For release: April 9, 2016
Contact information: Anne Phillips, Class Action, 781-648-0630, email@example.com or Denise Moorehead, 508.820.3445, firstname.lastname@example.org
Helping Potentially At-Risk Students Succeed in Higher Education
Fourth Annual First Generation College Student Summit
Williamstown, MA, April 9 – The Fourth Annual First Generation College Student Summit brought nearly 200 college students together to share their experiences and discuss the challenges associated with succeeding in higher education as the first person in their family to attend college. The forum also generated lively discussions among first generation college students and faculty, student advisors, administrators, and diversity and inclusion staff on their campuses.
The Class Action-sponsored event was hosted this year by Williams College, with cohosting institutions from across New England. The summit kicked off with the opening ceremony at 9:15 a.m. at Bronfman Auditorium, Williams College, Williamstown MA 01267, Summit Schedule. Twitter feed with real-time content: @classismexposed; https://twitter.com/ClassismExposed.
The keynote speaker was Mary Hinton, PhD, president of the College of Saint Benedict, St. Joseph, Minn., who is herself a first generation college student. Dr. Hinton has spoken movingly about her small town North Carolina high school guidance counselor trying to dissuade her from being the first person in her family to attend college. She explained, “I was told that I shouldn’t be thinking about going to college and that as a black woman my only option would be the military.”
Building on the Class Action First Gen Student program, the annual summit supports the growth of a strong first-generation community across and among colleges and universities. It aims to increase the awareness and quality of services for first-generation students.
The summit also acknowledges the special challenges that first generation college students face. While 42% of students whose parents attended college graduated within four years, only 27% of first-generation students graduated within four years. And the numbers are 64% to 50% after six years. First generation students are often from less class privileged backgrounds and have financial hardships They may arrive with limited knowledge of what to expect, how to adjust, or who to contact with questions.
“The First Gen Student Summit is a space for students to meet, talk with, and connect with other first generation students for support, guidance and action to help ease the college experience for first gen students,” explained Class Action Executive Director Anne Phillips. “However, this summit is not about “fixing” first gen students or approaching them from the deficit model. It is designed to look at specific supports students need and explore how students can participate in transforming their campuses to better serve those needs.”
Students played a large role in the design and content of the summit, as members of the 2015-16 Planning Committee. All workshops – from The Struggle to Be First: Immigrant Edition to What We Didn’t Know We Needed to Know to Racism and Classism in the Classroom – were student led or co-led.
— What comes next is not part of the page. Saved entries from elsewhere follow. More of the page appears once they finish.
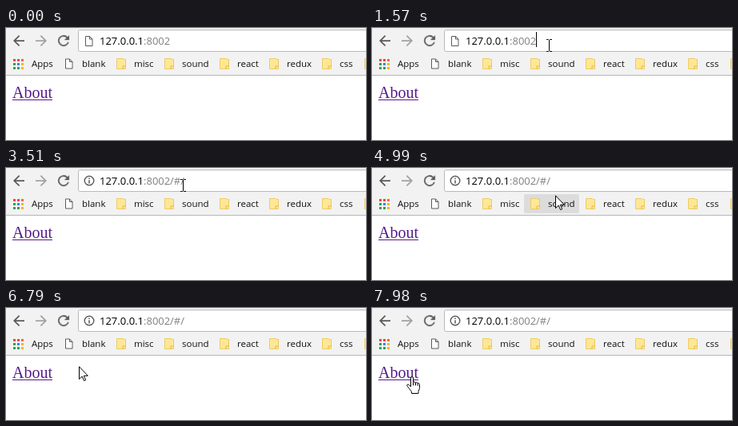
Animation of 450 by 141 pixels, one loop 8000 ms. Source, as an HTML page:

```html
<!DOCTYPE html>
<html lang="en">
<head>
<meta charset="utf-8">
<title>Browser navigation</title>
<style>
html, body { margin: 0; height: 100%; overflow: hidden; background: #fff; }
svg { display: block; width: 100vw; height: 100vh; }
.url { font: 13px "Open Sans", "Noto Sans", sans-serif; }
.marks { font: 11.5px "Open Sans", "Noto Sans", sans-serif; }
.link { font: 20px "Liberation Serif", "Times New Roman", serif; }

.before, .after, .caret, .reload, .stop, .page, .hover,
.cursor, .arrow, .beam, .hand { animation: 8s step-end infinite; }
.before { animation-name: before; }
.after { animation-name: after; }
.caret { animation-name: caret; }
.reload { animation-name: reload; }
.stop { animation-name: stop; }
.page { animation-name: page; }
.hover { animation-name: hover; animation-timing-function: linear; }
.cursor { animation-name: move; }
.arrow { animation-name: arrow; }
.beam { animation-name: beam; }
.hand { animation-name: hand; }

/* 1% = 80 ms */
@keyframes before { 0% { opacity: 1 } 40.875%, 100% { opacity: 0 } }
@keyframes after { 0% { opacity: 0 } 40.875%, 100% { opacity: 1 } }
@keyframes caret {
  0%, 25.5%, 35.125%, 100% { opacity: 0 }
  18.625%, 32.25% { opacity: 1 }
}
@keyframes reload { 0%, 43.875%, 100% { opacity: 1 } 35.125% { opacity: 0 } }
@keyframes stop { 0%, 43.875%, 100% { opacity: 0 } 35.125% { opacity: 1 } }
@keyframes page { 0%, 40.875%, 100% { opacity: 1 } 39% { opacity: 0 } }
@keyframes hover {
  0%, 9.625%, 14.625%, 57.5%, 66.375%, 100% { opacity: 0 }
  10.625% { opacity: .32 }
  12.625% { opacity: .6 }
  59.375%, 64.375% { opacity: 1 }
}
@keyframes arrow {
  0%, 16.625%, 78%, 96.875%, 100% { opacity: 0 }
  5.625%, 57.5%, 79% { opacity: 1 }
}
@keyframes beam {
  0%, 57.5%, 79%, 100% { opacity: 0 }
  16.625%, 78% { opacity: 1 }
}
@keyframes hand { 0% { opacity: 0 } 96.875%, 100% { opacity: 1 } }
@keyframes move {
  0% { transform: translate(300px, 104px) }
  5.625% { transform: translate(300px, 104px); animation-timing-function: steps(5) }
  10.625% { transform: translate(235px, 44px); animation-timing-function: steps(4) }
  14.625% { transform: translate(223px, 16px) }
  15.625% { transform: translate(221px, 15px) }
  16.625% { transform: translate(222px, 20px) }
  17.625% { transform: translate(222px, 21px) }
  18.625% { transform: translate(221px, 21px) }
  19.625% { transform: translate(221px, 22px) }
  55.5% { transform: translate(223px, 25px) }
  56.5% { transform: translate(226px, 28px) }
  57.5% { transform: translate(229px, 31px) }
  58.5% { transform: translate(229px, 34px) }
  59.375% { transform: translate(229px, 35px) }
  62.375% { transform: translate(229px, 34px) }
  63.375% { transform: translate(229px, 32px) }
  64.375% { transform: translate(229px, 31px) }
  66.375% { transform: translate(229px, 30px) }
  78% { transform: translate(226px, 27px) }
  79% { transform: translate(211px, 31px); animation-timing-function: steps(6) }
  84.875% { transform: translate(91px, 73px); animation-timing-function: steps(2) }
  86.875% { transform: translate(107px, 79px) }
  87.875% { transform: translate(120px, 81px) }
  88.875% { transform: translate(136px, 87px) }
  89.875% { transform: translate(144px, 94px); animation-timing-function: steps(6) }
  95.875% { transform: translate(72px, 88px) }
  96.875% { transform: translate(48px, 87px) }
  97.875% { transform: translate(44px, 86px) }
  99.75%, 100% { transform: translate(43px, 86px) }
}
</style>
</head>
<body>
<svg viewBox="0 0 450 141">
  <defs>
    <path id="back" d="M20 11H7.83l5.59-5.59L12 4l-8 8 8 8 1.41-1.41L7.83 13H20z"/>
    <g id="folder">
      <path d="M.5.5h8l1 1h2v12H.5z" fill="#ffe796" stroke="#eccb66"/>
      <path d="M8 13.5v-3.5h3.5" fill="none" stroke="#dfb746"/>
    </g>
    <path id="doc" d="M.5.5h5l3.500 3.500v8.500h-8.500zM5.500.5v3.500h3.500" fill="#fff" stroke="#5a5a5a"/>
  </defs>

  <rect width="450" height="141" fill="#fff"/>
  <rect width="450" height="59" fill="#f2f2f2"/>
  <rect y="59" width="450" height="1" fill="#b6b6b6"/>

  <g fill="#5a5a5a">
    <use href="#back" transform="translate(5.500 5.500) scale(.875)"/>
    <use href="#back" transform="translate(54.500 5.500) scale(-.875 .875)" fill="#a2a2a2"/>
    <path class="reload" transform="translate(61.500 5.500) scale(.875)" d="M17.65 6.35A8 8 0 1 0 19.730 14h-2.080A6 6 0 1 1 16.220 7.780L13 11h7V4z"/>
  </g>
  <path class="stop" d="M67 11l10 10M77 11l-10 10" stroke="#5a5a5a" stroke-width="2"/>

  <rect x="90.5" y="2.5" width="380" height="27" rx="2" fill="#fff" stroke="#b9b9b9"/>
  <g class="before"><use href="#doc" x="99" y="10"/></g>
  <g class="after">
    <circle cx="104" cy="16" r="5.800" fill="none" stroke="#5a5a5a" stroke-width="1.400"/>
    <path d="M104 12.500v1.600M104 15.200v4.300" stroke="#5a5a5a" stroke-width="1.500"/>
  </g>
  <text class="url" x="117" y="21">127.0.0.1<tspan fill="#808080">:8002<tspan class="after-text"></tspan></tspan></text>
  <text class="url after" x="205" y="21" fill="#808080">/#/</text>
  <rect class="caret" x="205" y="5" width="1" height="19"/>

  <rect class="hover" x="190" y="33" width="69" height="24" rx="2" fill="#dcdcdc"/>
  <g stroke-width="3" stroke-dasharray="3 2">
    <path d="M9 40.500h8" stroke="#e84c3d"/>
    <path d="M19 40.500h3" stroke="#ee6b3b"/>
    <path d="M9 45.500h3" stroke="#2fa05a"/>
    <path d="M14 45.500h3" stroke="#4285d8"/>
    <path d="M19 45.500h3" stroke="#f2b62c"/>
    <path d="M9 50.500h8" stroke="#2fa05a"/>
    <path d="M19 50.500h3" stroke="#f2b62c"/>
  </g>
  <use href="#doc" x="74" y="38.500"/>
  <use href="#folder" x="138" y="38"/>
  <use href="#folder" x="198" y="38"/>
  <use href="#folder" x="267" y="38"/>
  <use href="#folder" x="329" y="38"/>
  <use href="#folder" x="395" y="38"/>
  <use href="#folder" x="448" y="38"/>
  <g class="marks" fill="#111">
    <text x="32" y="49">Apps</text>
    <text x="95" y="49">blank</text>
    <text x="160" y="49">misc</text>
    <text x="220" y="49">sound</text>
    <text x="289" y="49">react</text>
    <text x="351" y="49">redux</text>
    <text x="417" y="49">css</text>
  </g>

  <g class="page" fill="#551a8b">
    <text class="link" x="8" y="88">About</text>
    <rect x="8" y="90" width="50" height="1"/>
  </g>

  <g class="cursor">
    <path class="arrow" d="M.5.8v15.800l3.700-3.500 2.400 5.500 2.100-.9-2.400-5.400h5z" fill="#fff" stroke="#000"/>
    <path class="beam" d="M-3 -7.500h2.500l1 1 1-1h2.500M.5-6.500v13M-3 7.500h2.500l1-1 1 1h2.500" fill="none" stroke="#000"/>
    <g class="hand" stroke="#000" stroke-linejoin="round">
      <path d="M5.500 13V2.100a1.500 1.500 0 0 1 3 0V7.500c.6-.9 2.600-.7 3 .6 .7-.8 2.400-.5 2.700.8 .9-.6 2.300 0 2.300 1.400V14.500c0 2-1.500 3-1.500 5v2H6.500v-2C5.500 17.500 2 14 .8 11.700c-.5-1.300 1-2.100 2-1.200z" fill="#fff"/>
      <path d="M8.500 7.500v4M11.500 8v3.500M14.200 9v3" fill="none"/>
    </g>
  </g>
</svg>
</body>
</html>
```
The forum gave faculty and staff attending the opportunity to listen to and learn from the voices of first generation college students.
“The summit fit into Williams College’s existing framework of raising awareness and visibility of First Gen students, their experiences and what colleges should be doing to support their success,” commented Rosanna Reyes, Ed.D., associate dean of the college, who oversees First Generation Initiatives.
“Supporting First Gen students is an institutional priority, and hosting the summit was an extension of that commitment. Also, our students had the opportunity to interact with First Gen students from other colleges/universities to make meaningful connections and collaborate in the future.”
Cohosting the summit were Amherst College, Bridgewater State University, Hampshire College, Mount Holyoke, University Without Walls at UMass Amherst, Wellesley College. Check out some pictures of the summit here.
Students attended from 30 institutions of higher education:
Amherst College, Boston University, Bridgewater State University, Colgate University, Connecticut College, Hampshire College, Lamar University, Macalester College, Massachusetts Institute of Technology, Merrimack College, Middlesex Community College, Mount Holyoke College, Rensselaer Polytechnic Institute, Rutgers University Camden, Salem State University, School for International Training, Smith College, St. Michael’s College, SUNY Cortland, UMass Amherst – University Without Walls, University of Chicago, University of Connecticut, University of Florida, University of Maine Farmington, University of New Hampshire, Vassar College, Temple University, Tufts University, Williams College, Wellesley College.
About Class Action
As national nonprofit, Class Action provides a dynamic framework and analysis, as well as a safe space, for people of all backgrounds to identify and address issues of class and classism. It increases awareness of the widening chasm of social class inequality and the damage it does.
About Williams College
Established in 1793, Williams College is private, residential, and liberal arts, with graduate programs in the history of art and in development economics. The undergraduate enrollment is approximately 2,000 students with a student-faculty ratio of 7:1. Williams admits U.S. students without regard to their ability to pay. The college meets 100 percent of every admitted student’s demonstrated financial need for four years.